What elements go into a top box office thriller? How do you craft a crowd-pleasing TV crime drama? Crime dramas, mysteries, and procedurals are a staple in our entertainment diet. Flip through the guide on your Roku or Direct TV and you will find a crime show any hour of the day or night.
From to NCIS to Stranger Things, there truly is a crime story out there for everyone. Great crime stories are engineered, not just imagined and competitive writers know what it takes to kill it (pun intended)! This seminar offers 25+ professional tips and practices for penning your most compelling crime story to date.
Writing and Pitching a Series for the Streamers with Lynn Grant Beck
The golden era of television dawned with the rise of cable and streaming networks. Not only did these networks change the way we view television, but they’ve also changed the way writers craft them. Audiences now have access to series created around the world, so TV writers are literally competing with the best writers in the world. In this seminar we will look at how to cater a series to the streamers, how to write the pilot, as well as a bible or pitch deck. Traditional broadcast networks were funded by advertisers, who were targeting a specific demographic, often resulting in generic and limited programming. But streamers can target micro-niche audiences resulting in a plethora of specific and creative series. The broadcast networks often launched a series with 22 episodes, but the streamers launch a series with far more limited episodes, usually under 10. Then if it’s successful, they’ll greenlit another season. Instead of focusing on individual episodes, an entire season is now one layered, three act story.

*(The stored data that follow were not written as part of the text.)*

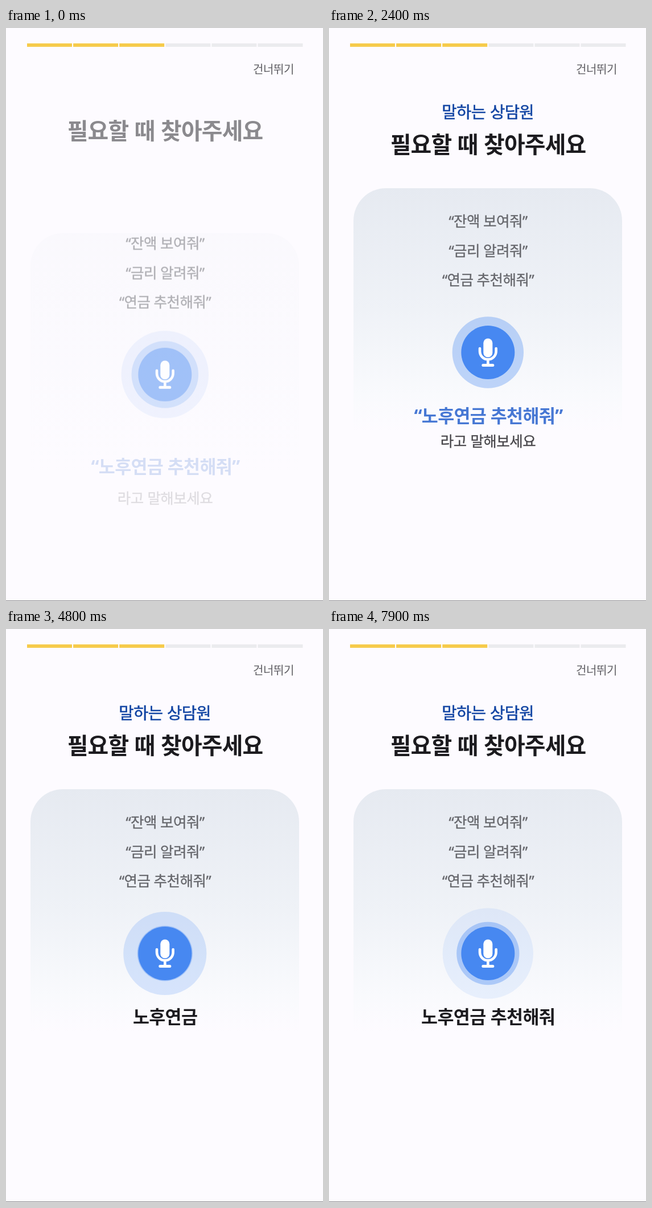
An HTML page that plays this animation: 557 px wide and 1005 px high, repeating every 8000 ms.

```html
<!DOCTYPE html>
<html lang="ko">
<head>
<meta charset="utf-8">
<style>
  html, body { margin: 0; width: 100%; height: 100%; overflow: hidden; background: #fdfbff; }
  svg { display: block; width: 100%; height: 100%; }
  text {
    font-family: "Noto Sans CJK KR", "Noto Sans CJK", sans-serif;
    letter-spacing: -.02em;
    text-anchor: middle;
    color: #1c1b1f;
    fill: currentColor;
  }
  .title { font-size: 39.9px; font-weight: 700; }
  .sub { font-size: 28.6px; font-weight: 500; color: #1245a3; stroke: currentColor; stroke-width: .6px; }
  .skip { font-size: 20px; color: #605f64; }
  .line { font-size: 25.5px; stroke: currentColor; stroke-width: .35px; }
  .phrase { font-size: 31.5px; font-weight: 700; }
  .quoted { font-family: "Noto Sans", "Noto Sans CJK KR", "Noto Sans CJK", sans-serif; }
  #examples text { color: #66676c; }
  .blue { color: #1a57ca; }
</style>
</head>
<body>
<svg viewBox="0 0 557 1005">
  <defs>
    <linearGradient id="fade" x1="0" y1="0" x2="0" y2="1">
      <stop offset="0" stop-color="#e6eaf1"/>
      <stop offset=".5" stop-color="#eff2f7"/>
      <stop offset=".85" stop-color="#f9fafd"/>
      <stop offset="1" stop-color="#fdfbff"/>
    </linearGradient>
  </defs>
  <rect width="557" height="1005" fill="#fdfbff"/>
  <rect y="1004" width="557" height="1" fill="#8b8a8d"/>
  <g id="bars"></g>
  <text class="skip" x="470" y="79.5">건너뛰기</text>

  <text id="sub" class="sub" x="279.2" y="158">말하는 상담원</text>
  <text id="title" class="title" x="279.6" y="219.3">필요할 때 찾아주세요</text>

  <path id="card" d="M43 707V338a57 57 0 0 1 57-57H458a57 57 0 0 1 57 57V707Z" fill="url(#fade)"/>

  <g id="examples">
    <text class="line quoted" x="279.5" y="348">“잔액 보여줘”</text>
    <text class="line quoted" x="279.5" y="399.6">“금리 알려줘”</text>
    <text class="line quoted" x="279.5" y="451.2">“연금 추천해줘”</text>
    <g fill="#4788f1">
      <circle id="ringA" cx="279.3" cy="569"/>
      <circle id="ringB" cx="279.3" cy="569"/>
      <circle cx="279.3" cy="569" r="47"/>
    </g>
    <g fill="none" stroke="#fff" stroke-linecap="round">
      <rect x="271.3" y="544.5" width="16" height="33" rx="8" fill="#fff" stroke="none"/>
      <path d="M265 562v5a14.3 14.3 0 0 0 28.6 0v-5M279.3 582v9" stroke-width="4.6"/>
      <path d="M270.8 591.6h17" stroke-width="5"/>
    </g>
  </g>

  <text id="prompt" class="phrase quoted blue" x="280" y="692">“노후연금 추천해줘”</text>
  <text id="hint" class="line" x="279.5" y="733.8">라고 말해보세요</text>
  <text id="heardPart" class="phrase" x="279.6" y="692">노후연금</text>
  <text id="heardAll" class="phrase" x="279.6" y="692">노후연금 추천해줘</text>
</svg>
<script>
const LOOP = 8000;
const el = id => document.getElementById(id);

for (let i = 0; i < 6; i++) {
  el('bars').insertAdjacentHTML('beforeend',
    `<rect x="${37 + i * 81.1}" y="27" width="79" height="6" fill="${i < 3 ? '#f6cb4b' : '#ebebee'}"/>`);
}

const ramp = (t, from, to) => Math.min(1, Math.max(0, (t - from) / (to - from)));
const easeOut = p => 1 - (1 - p) ** 1.7;
const mix = (a, b, p) => a + (b - a) * p;

function place(id, dy, opacity) {
  el(id).setAttribute('transform', `translate(0 ${dy})`);
  el(id).setAttribute('opacity', opacity);
}

// Ripples grow steadily and fade out over the outer part of their path.
function ripple(id, cycle) {
  const r = 44.5 + 42.5 * (cycle - Math.floor(cycle));
  el(id).setAttribute('r', r);
  el(id).setAttribute('opacity', 0.37 * (1 - ramp(r, 60, 87)));
}

function draw(t) {
  const head = easeOut(ramp(t, 0, 300));
  const body = easeOut(ramp(t, 0, 450));
  const sub = easeOut(ramp(t, 0, 920));
  const settle = ramp(t, 420, 900);
  const leave = 1 - ramp(t, 2300, 2800);
  const swap = ramp(t, 5300, 5600);

  place('title', mix(-24, 0, head), mix(0.5, 1, head));
  place('sub', mix(-24, 0, head) + mix(-50, 0, sub), sub);
  place('card', mix(79, 0, body), mix(0.13, 1, body));
  place('examples', mix(39, 0, head), mix(0.5, 1, head));
  place('prompt', mix(89, 0, body), mix(0.17, 1, body) * leave);
  place('hint', mix(88, 0, body) + mix(13, 0, settle),
    mix(0.13, 0.87, body) * mix(1, 1 / 0.87, settle) * leave);
  place('heardPart', 0, ramp(t, 4000, 4400) * (1 - swap));
  place('heardAll', 0, swap);

  const cycle = 0.335 + t * 0.000695;
  ripple('ringA', cycle);
  ripple('ringB', cycle - 0.576);
}

function tick() {
  draw(performance.now() % LOOP);
  requestAnimationFrame(tick);
}
tick();
</script>
</body>
</html>
```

The secret to writing a new and unique story is to cloak it in the tropes of old, popular stories, but give it a distinctive specificity. Finally, we’ll look at dramas vs. comedies and explore why there are far more dramas on the streamers than comedies.
Become a Showrunner in 55 Minutes or Less with Guillermo Escalona
When Netflix flipped the switch in 2016 and launched in 130 countries, television content changed forever. Globalization triggered the public's appetite for production in the local language. The Internet has uniquely enabled a new golden age of television. But, although the content is local, the tools to develop and write television want to be universal. If you use those standard elements, like documents used in pitches with a character breakdown, pilot synopsis, and season overview, you will have the best chance of success. Another element you want to be universal is the showrunner's elusive "unofficial" figure.
Because our audience is likely to be made up of writers at all different levels of their careers, I'm going to speak in general and a bit more specifically to newer writers. The structure of the talk is based on reverse engineering; we start as accomplished showrunners and analyze how in the world we were able to get a show and what skills and opportunities you needed for a network or a streamer to deposit such trust in you. By the end of the class, you will have a path and a laundry list to become a showrunner. It will likely take you more than 55 minutes, probably years, but at least you will know where you are going.
NOTE: Conference schedule and speakers subject to change.
Learn Valuable Techniques to Hone Your Craft
Our craft-focused conference schedule is designed to provide the kind of education that all screenwriters can use to take their work to the next level.